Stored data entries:
☆ ☆ ☆ ☆

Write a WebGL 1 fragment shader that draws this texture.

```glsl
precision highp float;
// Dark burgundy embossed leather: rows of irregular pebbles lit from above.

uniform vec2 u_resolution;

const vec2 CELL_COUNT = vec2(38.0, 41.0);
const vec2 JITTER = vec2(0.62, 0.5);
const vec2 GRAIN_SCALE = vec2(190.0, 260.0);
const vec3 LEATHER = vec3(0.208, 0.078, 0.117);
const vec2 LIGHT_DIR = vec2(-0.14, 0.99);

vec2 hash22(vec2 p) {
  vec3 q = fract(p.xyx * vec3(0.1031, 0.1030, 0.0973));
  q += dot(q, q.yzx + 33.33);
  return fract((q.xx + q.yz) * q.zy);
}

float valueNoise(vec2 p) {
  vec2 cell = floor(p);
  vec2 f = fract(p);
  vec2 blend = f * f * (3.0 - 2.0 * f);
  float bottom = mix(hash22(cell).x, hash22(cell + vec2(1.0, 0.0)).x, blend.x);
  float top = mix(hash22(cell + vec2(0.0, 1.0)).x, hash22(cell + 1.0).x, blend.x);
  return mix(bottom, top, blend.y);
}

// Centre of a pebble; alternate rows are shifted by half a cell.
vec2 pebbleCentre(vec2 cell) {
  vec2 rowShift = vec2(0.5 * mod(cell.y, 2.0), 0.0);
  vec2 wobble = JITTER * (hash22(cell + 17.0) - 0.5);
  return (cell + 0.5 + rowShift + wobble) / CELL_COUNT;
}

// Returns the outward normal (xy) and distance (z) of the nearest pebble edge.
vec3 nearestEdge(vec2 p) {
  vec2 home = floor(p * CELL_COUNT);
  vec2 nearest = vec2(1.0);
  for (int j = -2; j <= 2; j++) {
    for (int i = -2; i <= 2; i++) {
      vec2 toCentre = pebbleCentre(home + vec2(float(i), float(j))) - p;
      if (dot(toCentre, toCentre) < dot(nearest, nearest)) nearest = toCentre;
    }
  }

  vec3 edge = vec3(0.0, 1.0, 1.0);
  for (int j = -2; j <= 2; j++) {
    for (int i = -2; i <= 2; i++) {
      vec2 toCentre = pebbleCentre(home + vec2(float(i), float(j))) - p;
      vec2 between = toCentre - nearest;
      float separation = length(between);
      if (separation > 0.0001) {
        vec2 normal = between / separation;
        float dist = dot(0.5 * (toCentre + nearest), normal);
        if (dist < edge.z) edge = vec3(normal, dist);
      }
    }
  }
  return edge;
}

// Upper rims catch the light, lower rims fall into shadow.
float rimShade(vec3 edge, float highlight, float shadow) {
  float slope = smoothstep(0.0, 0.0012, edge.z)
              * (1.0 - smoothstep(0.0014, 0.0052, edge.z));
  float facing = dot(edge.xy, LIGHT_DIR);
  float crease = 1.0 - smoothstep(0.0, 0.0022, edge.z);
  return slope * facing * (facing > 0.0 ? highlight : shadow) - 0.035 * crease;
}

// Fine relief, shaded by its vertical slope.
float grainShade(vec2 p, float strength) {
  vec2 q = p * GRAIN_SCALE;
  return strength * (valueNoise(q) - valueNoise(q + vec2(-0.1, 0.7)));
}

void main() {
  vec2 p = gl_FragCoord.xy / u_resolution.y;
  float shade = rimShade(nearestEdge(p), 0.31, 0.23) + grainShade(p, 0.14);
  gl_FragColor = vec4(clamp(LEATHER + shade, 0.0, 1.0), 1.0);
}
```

☆ ☆ ☆ ☆

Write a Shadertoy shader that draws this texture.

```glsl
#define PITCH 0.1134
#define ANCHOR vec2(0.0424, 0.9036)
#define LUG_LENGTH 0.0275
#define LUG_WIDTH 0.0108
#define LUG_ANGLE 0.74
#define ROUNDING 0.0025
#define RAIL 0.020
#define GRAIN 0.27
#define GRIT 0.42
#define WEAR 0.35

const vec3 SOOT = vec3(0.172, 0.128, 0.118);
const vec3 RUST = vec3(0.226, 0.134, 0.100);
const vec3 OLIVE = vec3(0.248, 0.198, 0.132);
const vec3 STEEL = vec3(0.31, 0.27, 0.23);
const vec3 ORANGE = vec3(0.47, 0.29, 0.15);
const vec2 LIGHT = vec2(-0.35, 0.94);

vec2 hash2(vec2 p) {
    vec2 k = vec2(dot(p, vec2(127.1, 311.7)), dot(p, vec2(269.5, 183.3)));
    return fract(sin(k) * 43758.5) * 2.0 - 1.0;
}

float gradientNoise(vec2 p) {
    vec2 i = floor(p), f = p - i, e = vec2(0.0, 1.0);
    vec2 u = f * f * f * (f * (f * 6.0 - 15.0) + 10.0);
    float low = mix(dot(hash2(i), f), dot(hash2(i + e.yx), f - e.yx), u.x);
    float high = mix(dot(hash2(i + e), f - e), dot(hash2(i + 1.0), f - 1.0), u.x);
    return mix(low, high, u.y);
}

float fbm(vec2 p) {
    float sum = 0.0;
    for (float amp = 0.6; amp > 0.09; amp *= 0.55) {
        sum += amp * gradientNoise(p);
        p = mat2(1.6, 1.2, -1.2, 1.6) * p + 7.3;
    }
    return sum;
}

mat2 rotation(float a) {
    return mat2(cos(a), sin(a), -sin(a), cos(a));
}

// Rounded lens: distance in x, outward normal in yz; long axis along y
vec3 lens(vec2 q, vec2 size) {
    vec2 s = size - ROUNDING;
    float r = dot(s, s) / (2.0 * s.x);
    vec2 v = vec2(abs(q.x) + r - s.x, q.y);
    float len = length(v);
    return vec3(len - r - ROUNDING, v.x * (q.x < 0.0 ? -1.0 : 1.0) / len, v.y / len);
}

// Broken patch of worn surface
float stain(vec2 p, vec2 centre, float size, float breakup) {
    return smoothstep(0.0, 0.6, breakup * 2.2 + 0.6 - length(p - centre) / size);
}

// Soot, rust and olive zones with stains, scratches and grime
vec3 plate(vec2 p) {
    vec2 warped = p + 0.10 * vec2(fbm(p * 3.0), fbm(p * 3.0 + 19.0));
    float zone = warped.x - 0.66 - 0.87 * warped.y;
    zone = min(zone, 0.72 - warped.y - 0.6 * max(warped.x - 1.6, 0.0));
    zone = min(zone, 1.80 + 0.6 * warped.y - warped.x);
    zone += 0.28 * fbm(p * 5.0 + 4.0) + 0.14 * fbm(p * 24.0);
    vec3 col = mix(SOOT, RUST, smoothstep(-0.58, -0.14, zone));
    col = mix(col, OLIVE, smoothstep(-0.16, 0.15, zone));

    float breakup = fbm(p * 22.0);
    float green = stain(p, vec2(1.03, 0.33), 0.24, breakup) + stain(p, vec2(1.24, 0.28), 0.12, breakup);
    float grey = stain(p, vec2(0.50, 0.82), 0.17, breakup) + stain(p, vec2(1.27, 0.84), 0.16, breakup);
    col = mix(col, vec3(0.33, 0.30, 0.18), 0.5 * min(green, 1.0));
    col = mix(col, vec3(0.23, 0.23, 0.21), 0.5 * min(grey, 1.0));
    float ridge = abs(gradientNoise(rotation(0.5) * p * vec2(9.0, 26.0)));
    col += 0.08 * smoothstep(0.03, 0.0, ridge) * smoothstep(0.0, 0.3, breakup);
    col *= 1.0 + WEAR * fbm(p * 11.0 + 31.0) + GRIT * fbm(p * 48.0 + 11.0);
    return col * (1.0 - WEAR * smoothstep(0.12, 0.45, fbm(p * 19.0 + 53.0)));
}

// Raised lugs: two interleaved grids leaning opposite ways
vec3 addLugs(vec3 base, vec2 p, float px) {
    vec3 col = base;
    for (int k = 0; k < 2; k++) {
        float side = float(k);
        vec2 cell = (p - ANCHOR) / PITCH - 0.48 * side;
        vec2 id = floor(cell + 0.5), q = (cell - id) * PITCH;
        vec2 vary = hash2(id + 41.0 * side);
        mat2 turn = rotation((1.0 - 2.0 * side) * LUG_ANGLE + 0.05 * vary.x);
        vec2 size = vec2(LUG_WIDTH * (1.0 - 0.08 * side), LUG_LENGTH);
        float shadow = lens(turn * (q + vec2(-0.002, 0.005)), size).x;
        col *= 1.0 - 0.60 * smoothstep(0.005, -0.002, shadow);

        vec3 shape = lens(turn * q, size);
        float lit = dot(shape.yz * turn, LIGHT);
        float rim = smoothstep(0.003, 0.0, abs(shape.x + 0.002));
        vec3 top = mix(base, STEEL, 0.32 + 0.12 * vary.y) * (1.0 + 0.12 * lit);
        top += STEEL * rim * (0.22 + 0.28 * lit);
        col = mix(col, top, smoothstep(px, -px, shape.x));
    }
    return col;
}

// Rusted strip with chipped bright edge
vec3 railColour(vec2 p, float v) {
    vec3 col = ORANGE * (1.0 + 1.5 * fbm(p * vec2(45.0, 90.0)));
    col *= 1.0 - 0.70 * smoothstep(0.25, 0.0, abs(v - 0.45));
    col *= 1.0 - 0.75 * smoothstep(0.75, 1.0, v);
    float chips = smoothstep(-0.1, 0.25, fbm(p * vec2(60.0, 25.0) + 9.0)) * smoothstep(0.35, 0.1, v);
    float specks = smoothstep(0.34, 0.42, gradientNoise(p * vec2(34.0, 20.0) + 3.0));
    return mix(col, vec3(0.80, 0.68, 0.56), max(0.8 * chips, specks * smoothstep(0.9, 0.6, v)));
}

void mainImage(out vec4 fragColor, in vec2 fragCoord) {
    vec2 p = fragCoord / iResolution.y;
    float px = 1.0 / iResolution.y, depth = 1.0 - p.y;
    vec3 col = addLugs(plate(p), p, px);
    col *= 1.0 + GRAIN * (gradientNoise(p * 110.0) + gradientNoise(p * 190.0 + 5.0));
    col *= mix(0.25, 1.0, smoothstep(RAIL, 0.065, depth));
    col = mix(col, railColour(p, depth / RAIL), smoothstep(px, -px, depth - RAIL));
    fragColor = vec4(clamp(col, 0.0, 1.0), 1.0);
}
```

☆ ☆ ☆ ☆

> [EXERCISE GOAL] Looking at the entries above, count the lines that contain the string "size", then give the number and nothing else.

> [TASK RESULT] 7